People’s dismay at the earthquakes, caused by the gas injection and measuring up to 4.1 on the Richter scale, has turned into outrage after the payment issued on 11 November, 2014 by the Spanish Government-owned Enegás to Escal UGS (66.7% of which is owned by the Spanish construction company ACS and the remainder by Canadian Dundee Energy).
A Funeral March
Almost 400 people, dressed in mourning, took to the streets of Alcanar on 11 January to protest against the payment. The aim of the demonstration, organised by the social association which has led the opposition to the Castor Project, ‘Plataforma Ciutadana en Defensa de les Terres del Sènia’, was to ask for the definitive closure of the offshore facility, which was temporally shut down by the Spanish Government in late 2013, after the quakes started to rock the region.
Association Spokesperson, Cristina Reverter, put in words the feeling of many Spanish people: “citizens should not assume the compensation because the benefits were going to be for a private company”, she said.
During the demonstration the protesters burned €650 worth of fake notes, the estimated cost of the bailout per gas consumer, which were named ‘Florentinos’, referring to Florentino Pérez, the Chairman of Real Madrid football club and the President of the company ACS, the main actor of Escal UGS.
The Castor Project fiasco
The Castor Project consists of a submarine facility that started to be built in 2008 to store 1.3 billion cubic metres of reserve gas for Spain, in a former oilfield located 1.8 km below the seabed under a layer of impermeable rock. It was meant to contain 30% of Spain’s daily gas consumption.
The offshore gas reservoir was the first to be financed under the new Europe 2020 Project Bond Initiative. Escal UGS turned to the European Investment Bank (EIB) so as to secure funds and the lending institution granted €1,400 million worth of bonds to the company.
This was exactly the credit that Escal UGS had to return to the investors before December 2014 and the amount that the Spanish Government issued to the company, due to a clause in the 2008 agreement between them in which it was established that the state would compensate shareholders if the project had to shut down, even if the reason was negligence or deceit traceable to Escal UGS.
The Spanish Government made a futile attempt to reverse this clause appealing to the Spanish Supreme Court on May 2012, but it was rejected. Therefore, taxpayers have now to foot the bill for the mistakes of the Spanish Government and the European Union.
The legal fight
After considerable controversy and protests, the Catalan Government, which has shown its opposition to the Castor Project since its approval, asked the European Commission to analyse the financing granted by the European Investment Bank (EIB). Moreover, it appealed the compensation granted to Escal UGS, which could exceed €4,700 million according to estimates by the Spanish Organisation of Consumers and Users, to the Spanish Constitutional Court.

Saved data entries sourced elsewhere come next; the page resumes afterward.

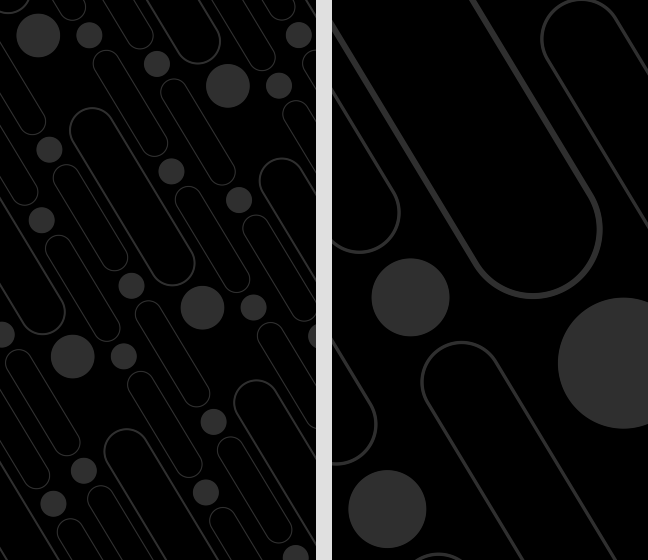
Left: the whole. Right: its middle third, enlarged.
This pattern is drawn by a WebGL 2 fragment shader. Its source:

```glsl
#version 300 es
precision highp float;
// Slanted lanes of outlined capsules and solid dots, dark grey on black.

uniform vec2 u_resolution;
out vec4 fragColor;

// Distance to a capsule outline standing upright on the origin.
float capsuleOutline(vec2 p, float halfLength, float radius, float halfWidth) {
    p.y -= clamp(p.y, -halfLength, halfLength);
    return abs(length(p) - radius) - halfWidth;
}

float disc(vec2 p, float radius) {
    return length(p) - radius;
}

// Repeats a coordinate in cells centred on zero.
float repeatCentred(float x, float period) {
    return x - period * round(x / period);
}

// Uneven slide of each lane along its own direction.
float laneSlide(float lane) {
    return 0.488 + 0.1348 * lane - 0.0673 * cos(2.2 * lane + 0.254);
}

// Wide capsules, each followed by a large disc.
float wideColumn(vec2 p, float period) {
    p.y = repeatCentred(p.y, period);
    float capsule = capsuleOutline(p, 0.1384, 0.0397, 0.0018);
    return min(capsule, disc(p - vec2(0.005, 0.2344), 0.039));
}

// Narrow capsules alternating with small discs, at half the period.
float narrowColumn(vec2 p, float period) {
    vec2 capsulePos = vec2(p.x, repeatCentred(p.y, period));
    vec2 discPos = vec2(p.x, repeatCentred(p.y - 0.5 * period, period));
    float capsule = capsuleOutline(capsulePos, 0.083, 0.0236, 0.001);
    return min(capsule, disc(discPos, 0.0232));
}

void main() {
    // Canvas heights, measured down from the top left.
    float pixel = 1.0 / u_resolution.y;
    vec2 p = vec2(gl_FragCoord.x, u_resolution.y - gl_FragCoord.y) * pixel;

    // Rotate so that the lanes run along y.
    vec2 along = normalize(vec2(0.5165, 0.8563));
    vec2 across = vec2(along.y, -along.x);
    vec2 q = vec2(dot(p, across) - 0.0208, dot(p, along));

    // Split into lanes and slide each one.
    float pitch = 0.2435;
    float lane = round(q.x / pitch);
    q.x -= lane * pitch;
    q.y -= laneSlide(lane);

    // One wide column with a narrow column on either side.
    float period = 0.5677;
    float side = q.x < 0.0 ? -1.0 : 1.0;
    float narrowShift = side < 0.0 ? -0.0065 : 0.1393;
    float d = wideColumn(q, period);
    d = min(d, narrowColumn(q - vec2(side * 0.0833, narrowShift), 0.5 * period));

    // Smooth the edges over one pixel.
    float ink = 1.0 - smoothstep(-0.6 * pixel, 0.6 * pixel, d);
    vec3 background = vec3(0.0);
    vec3 grey = vec3(0.185);
    fragColor = vec4(mix(background, grey, ink), 1.0);
}
```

Aside from this, the Public Prosecutor’s Office of the Valencian Province of Castelló has filed a complaint against the Spanish Geological Institute, ‘Institut Geològic Miner’; the Spanish Ministries of Industry and Agriculture; and the company Escal UGS, because they all have allegedly “committed crimes against the environment and perversion of justice”. The case will be heard in court in Vinaròs.
Last but not least, the Chairman of the Terrassa-based employer’s association Cecot, Antoni Abad, has announced that it will file a complaint to the European authorities against the contract process and the bailout of the Castor Project. Hence, the list of judicial disputes will grow these next few months while social protests do not seem to slacken. The future of Castor Projects looks grim indeed.